Third period I had a normal class period. Hooray! First thing the teacher did was pass out COVID tests because we had all been close contacts to a COVID-positive student in our class. 4 more teachers would pass out COVID tests throughout the day, which were to be taken at home. The school started running low on tests, and rules had to be refined to ration.
“To be taken at home.” Ya … students don’t listen. 90% of the bathrooms were full of students swabbing their noses and taking their tests. I had one kid ask me — with his mask down, by the way — whether a “faint line was positive,” proceeding to show me his positive COVID test. I told him to go the nurse. One student tested positive IN THE AUDITORIUM, and a few students started screaming and ran away from him. There was now a lack of available seats given there was a COVID-positive student within the middle of the auditorium. They’re now planning on having teachers give up their free periods to act as substitute teachers because the auditorium is simply not safe enough.
Classes that I did attend were quiet and empty. Students are staying home because of risk of COVID without testing positive (as they should) and some of my classes had 10+ students absent. Nearly every class has listed myself and others are close contacts.

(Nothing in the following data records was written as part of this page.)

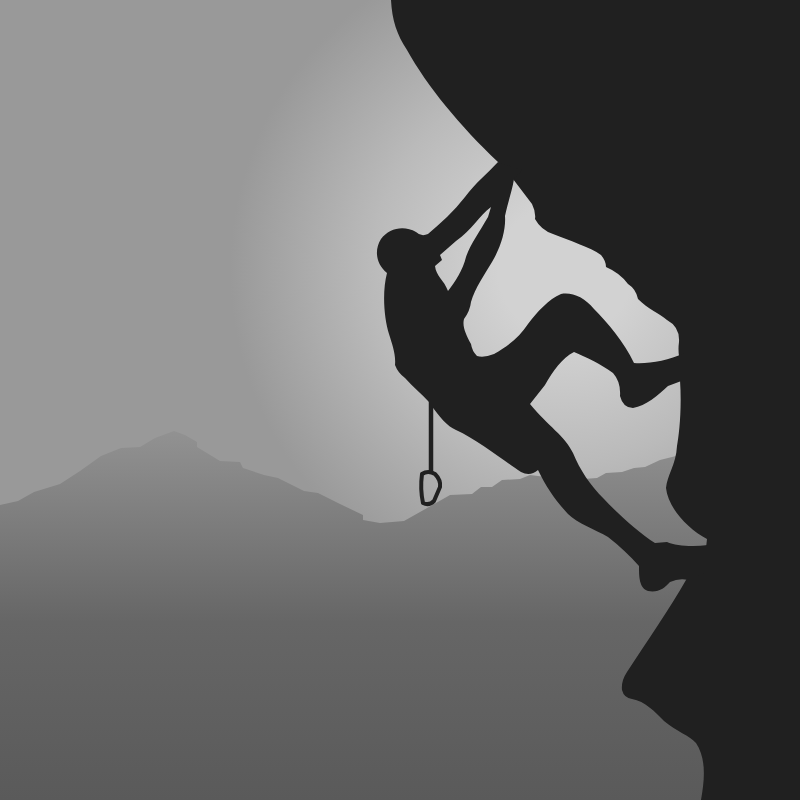
<!DOCTYPE html>
<html lang="en">
<head>
<meta charset="utf-8">
<title>Rock climber</title>
<style>
:root {
  --ink: #202020;
  --sky-glow: #d2d2d2;
  --sky-mid: #bababa;
  --sky-edge: #999999;
  --ridge-top: #929292;
  --ridge-mid: #666666;
  --ridge-base: #5a5a5a;
}
html, body { margin: 0; height: 100%; overflow: hidden; background: var(--sky-edge); }
svg { display: block; width: 800px; height: 800px; }
.glow-center { stop-color: var(--sky-glow); }
.glow-mid { stop-color: var(--sky-mid); }
.glow-edge { stop-color: var(--sky-edge); }
.ridge-top { stop-color: var(--ridge-top); }
.ridge-mid { stop-color: var(--ridge-mid); }
.ridge-base { stop-color: var(--ridge-base); }
.cliff, .climber { fill: var(--ink); }
.strap { stroke: var(--ink); stroke-width: 4.5; }
.carabiner { fill: none; stroke: var(--ink); stroke-width: 4; stroke-linejoin: round; }
</style>
</head>
<body>
<svg viewBox="0 0 800 800" role="img" aria-label="Silhouette of a climber on an overhanging cliff above mountains">
  <defs>
    <radialGradient id="sky-glow" gradientUnits="userSpaceOnUse" cx="565" cy="270" r="335">
      <stop class="glow-center" offset="0"/>
      <stop class="glow-center" offset=".2"/>
      <stop class="glow-mid" offset=".58"/>
      <stop class="glow-edge" offset="1"/>
    </radialGradient>
    <linearGradient id="ridge-shade" gradientUnits="userSpaceOnUse" x1="0" y1="430" x2="0" y2="800">
      <stop class="ridge-top" offset="0"/>
      <stop class="ridge-mid" offset=".52"/>
      <stop class="ridge-base" offset="1"/>
    </linearGradient>
  </defs>

  <rect id="sky" width="800" height="800" fill="url(#sky-glow)"/>

  <path id="mountains" fill="url(#ridge-shade)" d="M0 505 L18 501 L34 492 L60 484 L80 471 L101 456 L121 448 L140 447 L155 438 L174 431 L185 435 L197 442 L197 447 L220 461 L240 462 L243 468 L264 475 L278 478 L304 491 L318 493 L340 504 L363 515 L363 520 L380 523 L404 521 L420 512 L436 503 L450 495 L472 494 L481 487 L492 487 L502 480 L520 479 L530 475 L570 480 L597 478 L606 473 L622 472 L634 468 L645 467 L660 460 L680 455 L740 455 V800 H0 Z"/>

  <path id="cliff" class="cliff" d="M391 0 C392 20 397 35 407 50 C427 86 460 126 498 162 L513 179 L532 204 Q536 212 535 219 Q541 230 553 234 C570 241 590 247 601 255 Q606 261 606 267 Q620 273 628 284 Q636 289 638 299 C648 309 660 314 667 320 Q680 327 679 342 Q678 349 679 356 L680 380 C682 410 679 435 677 446 C676 465 667 475 666 488 C668 508 688 529 707 539 L706 548 L686 580 C670 608 648 640 627 672 Q621 681 622 690 Q624 698 632 699 C645 701 655 712 664 721 C676 731 690 736 696 743 C706 758 705 778 701 800 H800 V0 Z"/>

  <g id="climber">
    <path class="climber" d="M498 162
      C487 174 476 182 465 197 C454 211 441 223 428 234 Q421 237 416 232 C404 225 389 228 381 239 C374 250 376 264 387 273
      C382 292 384 318 389 334 C392 344 396 354 395 365 Q398 373 405 378 C413 387 422 394 429 402
      C440 418 447 426 456 430 C478 440 504 461 521 472 Q530 477 538 470
      C546 487 556 501 568 514 C577 523 596 530 608 537 C620 546 630 556 639 566
      C639 576 639 588 648 591 C658 593 665 588 670 582 Q679 578 688 580 L708 572 L708 545
      C693 547 676 546 667 542 L655 543
      C640 534 616 512 604 499 C590 485 580 470 573 453 C565 436 548 426 530 404
      L545 385 C553 371 562 358 574 352 C586 357 601 364 613 373 Q621 382 620 396 Q623 408 633 408
      C646 406 658 395 668 386 L684 380 V353
      C668 361 648 364 634 363
      C624 342 608 323 594 309 C584 297 572 292 561 294 C549 299 537 312 528 324
      C520 336 510 345 494 354 Q484 358 477 356 Q472 351 471 344 C466 335 462 326 464 319 Q470 311 471 302
      C475 288 485 274 492 262 C501 247 506 230 505 216 C508 202 512 191 514 179 L522 170 Z
      M491 207 L488 217 C480 231 470 245 466 257 C463 270 455 282 448 291 C444 280 436 276 435 266 L442 260 L440 255 L456 241 C472 230 479 216 491 207 Z" fill-rule="evenodd"/>
    <line class="strap" x1="431" y1="398" x2="431" y2="472"/>
    <path class="carabiner" d="M422 474 Q428 470 435 474 Q441 480 440 487 L434 501 Q429 506 423 503 Q420 489 422 474 Z"/>
  </g>
</svg>
</body>
</html>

I should note that in study hall and with subs we literally learn nothing. I spent about 3 hours sitting around today doing nothing.
I tested positive for COVID on December the 14th. At the time there were a total of 6 cases. By the end of break this number was up to 36. By January the 3rd (when we returned from break) the numbers were up to 100 (as listed on the school Google Sheet). Today there are 226. This is around 10% of my school. As of Monday, only 30 (Edit: not sure of the specific number) or so of whom were reported to the DOE … which just seems like negligence to me (Edit: from DOE official number. I’d like to stress this isn’t the fault of the school just an overall system failure).
90% of the conversations spoken by students concern COVID. It has completely taken over any function of daily school life.
New York City public school students have called a student walkout for Tuesday, January 11, at 11:52pm to demand that the Department of Education temporarily close schools for the protection of all students and staff.